[Exercise directions] Whatever pictures appear, omit them, and repeat the data below exactly.

--------------------------------

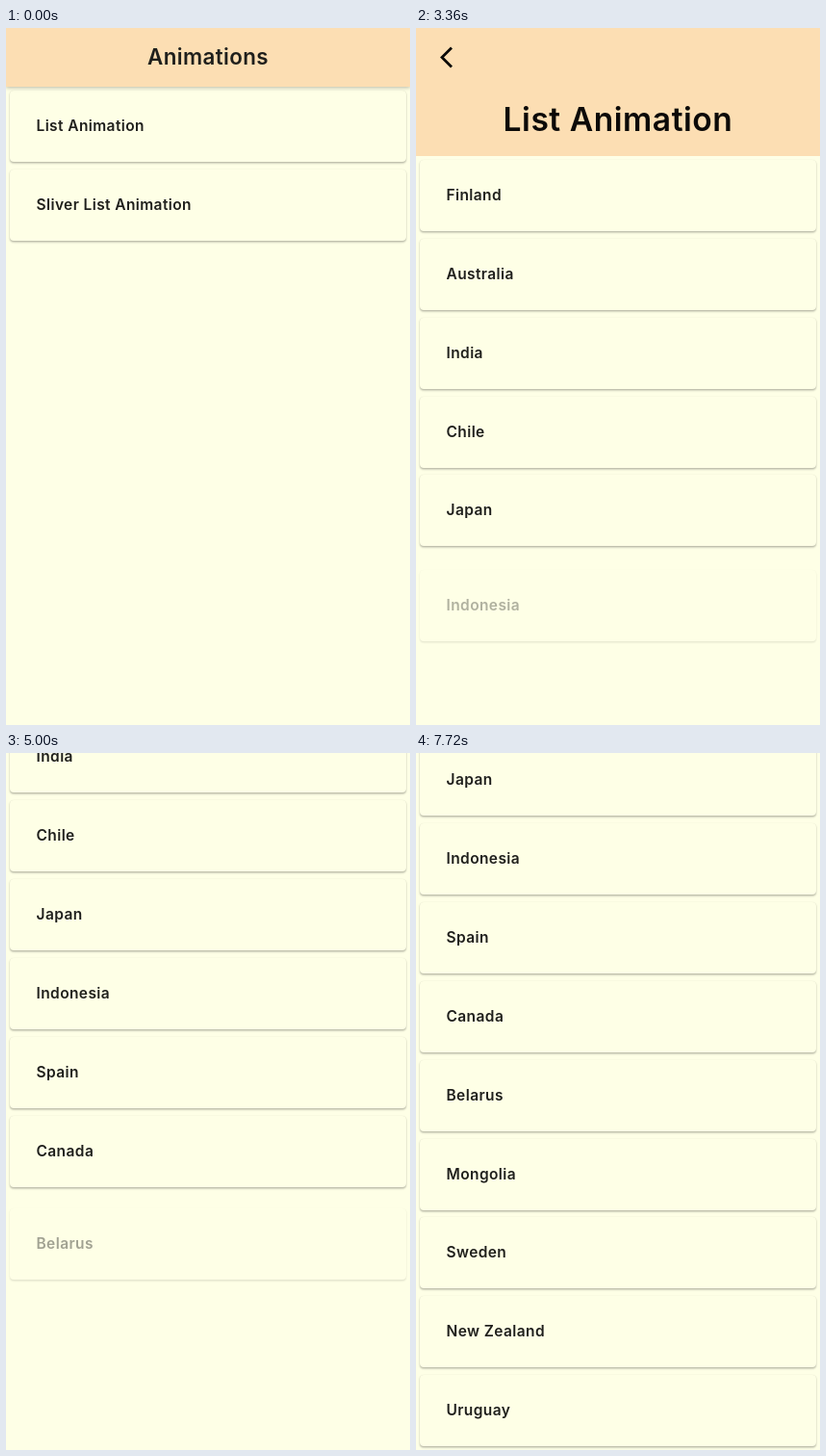
Recreate the animation shown at these times as an HTML page. Size 420 px wide and 724 px high, loop 8.32 s.

```html
<!DOCTYPE html>
<html lang="en">
<head>
<meta charset="utf-8">
<title>List animations</title>
<style>
  html, body { margin: 0; width: 100%; height: 100%; overflow: hidden; background: #feffe6; }
  #stage { position: relative; width: 420px; height: 724px; overflow: hidden; font: 600 15.5px Inter, sans-serif; color: #1f1f1c; }
  .page { position: absolute; inset: 0; overflow: hidden; background: #feffe6; }
  .bar { position: absolute; z-index: 1; left: 0; top: 0; width: 100%; height: 61px; background: #fcdeb3; }
  #home .bar { box-shadow: 0 1px 4px rgba(0, 0, 0, .28); }
  .title { position: absolute; left: 0; width: 100%; top: 0; line-height: 60px; text-align: center; font-size: 22.4px; letter-spacing: .35px; white-space: nowrap; }
  #list .title { color: #0c0a08; }
  .back { position: absolute; left: 0; top: 0; fill: none; stroke: #0c0a08; stroke-width: 2.8; }
  .card { position: absolute; left: 4px; top: 0; width: 412px; height: 74px; box-sizing: border-box; padding-left: 27.5px;
    line-height: 74px; letter-spacing: .4px; border-radius: 4px; background: #feffe6;
    box-shadow: 0 1.5px 2px rgba(0, 0, 0, .27), 0 0 1px rgba(0, 0, 0, .12); }
</style>
</head>
<body>
<div id="stage">
  <div class="page" id="home">
    <div class="bar"><div class="title">Animations</div></div>
  </div>
  <div class="page" id="list">
    <div class="bar">
      <svg class="back" width="60" height="61"><path d="M37 20.5L27 30.5L37 40.5"/></svg>
      <div class="title">List Animation</div>
    </div>
  </div>
</div>
<script>
const LOOP = 8320, PUSH = 1465, PUSH_TIME = 400, FADE = 250, STEP = 255;
const PITCH = 81.86, BAR = 61, TALL_BAR = 133, RISE = 25;
const countries = ['Finland', 'Australia', 'India', 'Chile', 'Japan', 'Indonesia', 'Spain',
  'Canada', 'Belarus', 'Mongolia', 'Sweden', 'New Zealand', 'Uruguay'];
// Scroll keys: time, offset, speed in px/ms
const scrollKeys = [[3980, 0, 0], [4400, 110, .34], [5000, 333, .37], [5440, 471, .02], [5700, 473.2, 0]];

const home = document.getElementById('home');
const list = document.getElementById('list');
const bar = list.querySelector('.bar');
const title = list.querySelector('.title');
const clamp = x => Math.max(0, Math.min(1, x));
const moveY = (el, y) => { el.style.transform = `translateY(${y}px)`; };

function addCard(page, text) {
  const card = document.createElement('div');
  card.className = 'card';
  card.textContent = text;
  page.append(card);
  return card;
}

['List Animation', 'Sliver List Animation'].forEach((text, i) =>
  moveY(addCard(home, text), Math.round(BAR + 4 + i * PITCH)));
const cards = countries.map(text => addCard(list, text));

// Cards appear in three batches, each as it scrolls into view
function startOf(i) {
  const [first, time] = i < 8 ? [0, 2000] : i < 10 ? [8, 4898] : [10, 5900];
  return time + (i - first) * STEP;
}

// Cubic bezier (.35,.91) (.33,.97), solved for x by bisection
function easeOut(x) {
  const bezier = (a, b, u) => 3 * a * u * (1 - u) ** 2 + 3 * b * u * u * (1 - u) + u ** 3;
  let low = 0, high = 1;
  for (let i = 0; i < 20; i++) {
    const mid = (low + high) / 2;
    if (bezier(.35, .33, mid) < x) low = mid; else high = mid;
  }
  return bezier(.91, .97, low);
}

function scrollAt(t) {
  const last = scrollKeys.at(-1);
  if (t <= scrollKeys[0][0]) return 0;
  if (t >= last[0]) return last[1];
  const i = scrollKeys.findIndex(key => key[0] > t);
  const [t0, y0, v0] = scrollKeys[i - 1], [t1, y1, v1] = scrollKeys[i];
  const d = t1 - t0, u = (t - t0) / d, w = 1 - u;
  return y0 * w * w * (1 + 2 * u) + v0 * d * u * w * w + y1 * u * u * (3 - 2 * u) - v1 * d * u * u * w;
}

function render(t) {
  const raw = clamp((t - PUSH) / PUSH_TIME);
  const push = raw > 0 && raw < 1 ? easeOut(raw) : raw;
  home.style.transform = `translateX(${-140 * push}px)`;
  list.style.transform = `translateX(${420 * (1 - push)}px)`;
  list.style.visibility = push > 0 ? 'visible' : 'hidden';

  // The bar shrinks to toolbar height, then leaves the screen
  const scroll = scrollAt(t);
  const open = 1 - clamp(scroll / (TALL_BAR - BAR));
  bar.style.height = BAR + (TALL_BAR - BAR) * open + 'px';
  moveY(bar, -Math.max(0, scroll - (TALL_BAR - BAR)));
  title.style.transform = `translateY(${65 * open}px) scale(${1 + open / 2})`;

  cards.forEach((card, i) => {
    const shown = clamp((t - startOf(i)) / FADE);
    card.style.opacity = shown;
    moveY(card, Math.round(TALL_BAR + 4 + i * PITCH - scroll + RISE * (1 - shown)));
  });
}

function frame() {
  render(performance.now() % LOOP);
  requestAnimationFrame(frame);
}
frame();
</script>
</body>
</html>
```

--------------------------------

[Response box]
Recreate the animation shown at these times as an HTML page. Size 420 px wide and 724 px high, loop 8.32 s.

```html
<!DOCTYPE html>
<html lang="en">
<head>
<meta charset="utf-8">
<title>List animations</title>
<style>
  html, body { margin: 0; width: 100%; height: 100%; overflow: hidden; background: #feffe6; }
  #stage { position: relative; width: 420px; height: 724px; overflow: hidden; font: 600 15.5px Inter, sans-serif; color: #1f1f1c; }
  .page { position: absolute; inset: 0; overflow: hidden; background: #feffe6; }
  .bar { position: absolute; z-index: 1; left: 0; top: 0; width: 100%; height: 61px; background: #fcdeb3; }
  #home .bar { box-shadow: 0 1px 4px rgba(0, 0, 0, .28); }
  .title { position: absolute; left: 0; width: 100%; top: 0; line-height: 60px; text-align: center; font-size: 22.4px; letter-spacing: .35px; white-space: nowrap; }
  #list .title { color: #0c0a08; }
  .back { position: absolute; left: 0; top: 0; fill: none; stroke: #0c0a08; stroke-width: 2.8; }
  .card { position: absolute; left: 4px; top: 0; width: 412px; height: 74px; box-sizing: border-box; padding-left: 27.5px;
    line-height: 74px; letter-spacing: .4px; border-radius: 4px; background: #feffe6;
    box-shadow: 0 1.5px 2px rgba(0, 0, 0, .27), 0 0 1px rgba(0, 0, 0, .12); }
</style>
</head>
<body>
<div id="stage">
  <div class="page" id="home">
    <div class="bar"><div class="title">Animations</div></div>
  </div>
  <div class="page" id="list">
    <div class="bar">
      <svg class="back" width="60" height="61"><path d="M37 20.5L27 30.5L37 40.5"/></svg>
      <div class="title">List Animation</div>
    </div>
  </div>
</div>
<script>
const LOOP = 8320, PUSH = 1465, PUSH_TIME = 400, FADE = 250, STEP = 255;
const PITCH = 81.86, BAR = 61, TALL_BAR = 133, RISE = 25;
const countries = ['Finland', 'Australia', 'India', 'Chile', 'Japan', 'Indonesia', 'Spain',
  'Canada', 'Belarus', 'Mongolia', 'Sweden', 'New Zealand', 'Uruguay'];
// Scroll keys: time, offset, speed in px/ms
const scrollKeys = [[3980, 0, 0], [4400, 110, .34], [5000, 333, .37], [5440, 471, .02], [5700, 473.2, 0]];

const home = document.getElementById('home');
const list = document.getElementById('list');
const bar = list.querySelector('.bar');
const title = list.querySelector('.title');
const clamp = x => Math.max(0, Math.min(1, x));
const moveY = (el, y) => { el.style.transform = `translateY(${y}px)`; };

function addCard(page, text) {
  const card = document.createElement('div');
  card.className = 'card';
  card.textContent = text;
  page.append(card);
  return card;
}

['List Animation', 'Sliver List Animation'].forEach((text, i) =>
  moveY(addCard(home, text), Math.round(BAR + 4 + i * PITCH)));
const cards = countries.map(text => addCard(list, text));

// Cards appear in three batches, each as it scrolls into view
function startOf(i) {
  const [first, time] = i < 8 ? [0, 2000] : i < 10 ? [8, 4898] : [10, 5900];
  return time + (i - first) * STEP;
}

// Cubic bezier (.35,.91) (.33,.97), solved for x by bisection
function easeOut(x) {
  const bezier = (a, b, u) => 3 * a * u * (1 - u) ** 2 + 3 * b * u * u * (1 - u) + u ** 3;
  let low = 0, high = 1;
  for (let i = 0; i < 20; i++) {
    const mid = (low + high) / 2;
    if (bezier(.35, .33, mid) < x) low = mid; else high = mid;
  }
  return bezier(.91, .97, low);
}

function scrollAt(t) {
  const last = scrollKeys.at(-1);
  if (t <= scrollKeys[0][0]) return 0;
  if (t >= last[0]) return last[1];
  const i = scrollKeys.findIndex(key => key[0] > t);
  const [t0, y0, v0] = scrollKeys[i - 1], [t1, y1, v1] = scrollKeys[i];
  const d = t1 - t0, u = (t - t0) / d, w = 1 - u;
  return y0 * w * w * (1 + 2 * u) + v0 * d * u * w * w + y1 * u * u * (3 - 2 * u) - v1 * d * u * u * w;
}

function render(t) {
  const raw = clamp((t - PUSH) / PUSH_TIME);
  const push = raw > 0 && raw < 1 ? easeOut(raw) : raw;
  home.style.transform = `translateX(${-140 * push}px)`;
  list.style.transform = `translateX(${420 * (1 - push)}px)`;
  list.style.visibility = push > 0 ? 'visible' : 'hidden';

  // The bar shrinks to toolbar height, then leaves the screen
  const scroll = scrollAt(t);
  const open = 1 - clamp(scroll / (TALL_BAR - BAR));
  bar.style.height = BAR + (TALL_BAR - BAR) * open + 'px';
  moveY(bar, -Math.max(0, scroll - (TALL_BAR - BAR)));
  title.style.transform = `translateY(${65 * open}px) scale(${1 + open / 2})`;

  cards.forEach((card, i) => {
    const shown = clamp((t - startOf(i)) / FADE);
    card.style.opacity = shown;
    moveY(card, Math.round(TALL_BAR + 4 + i * PITCH - scroll + RISE * (1 - shown)));
  });
}

function frame() {
  render(performance.now() % LOOP);
  requestAnimationFrame(frame);
}
frame();
</script>
</body>
</html>
```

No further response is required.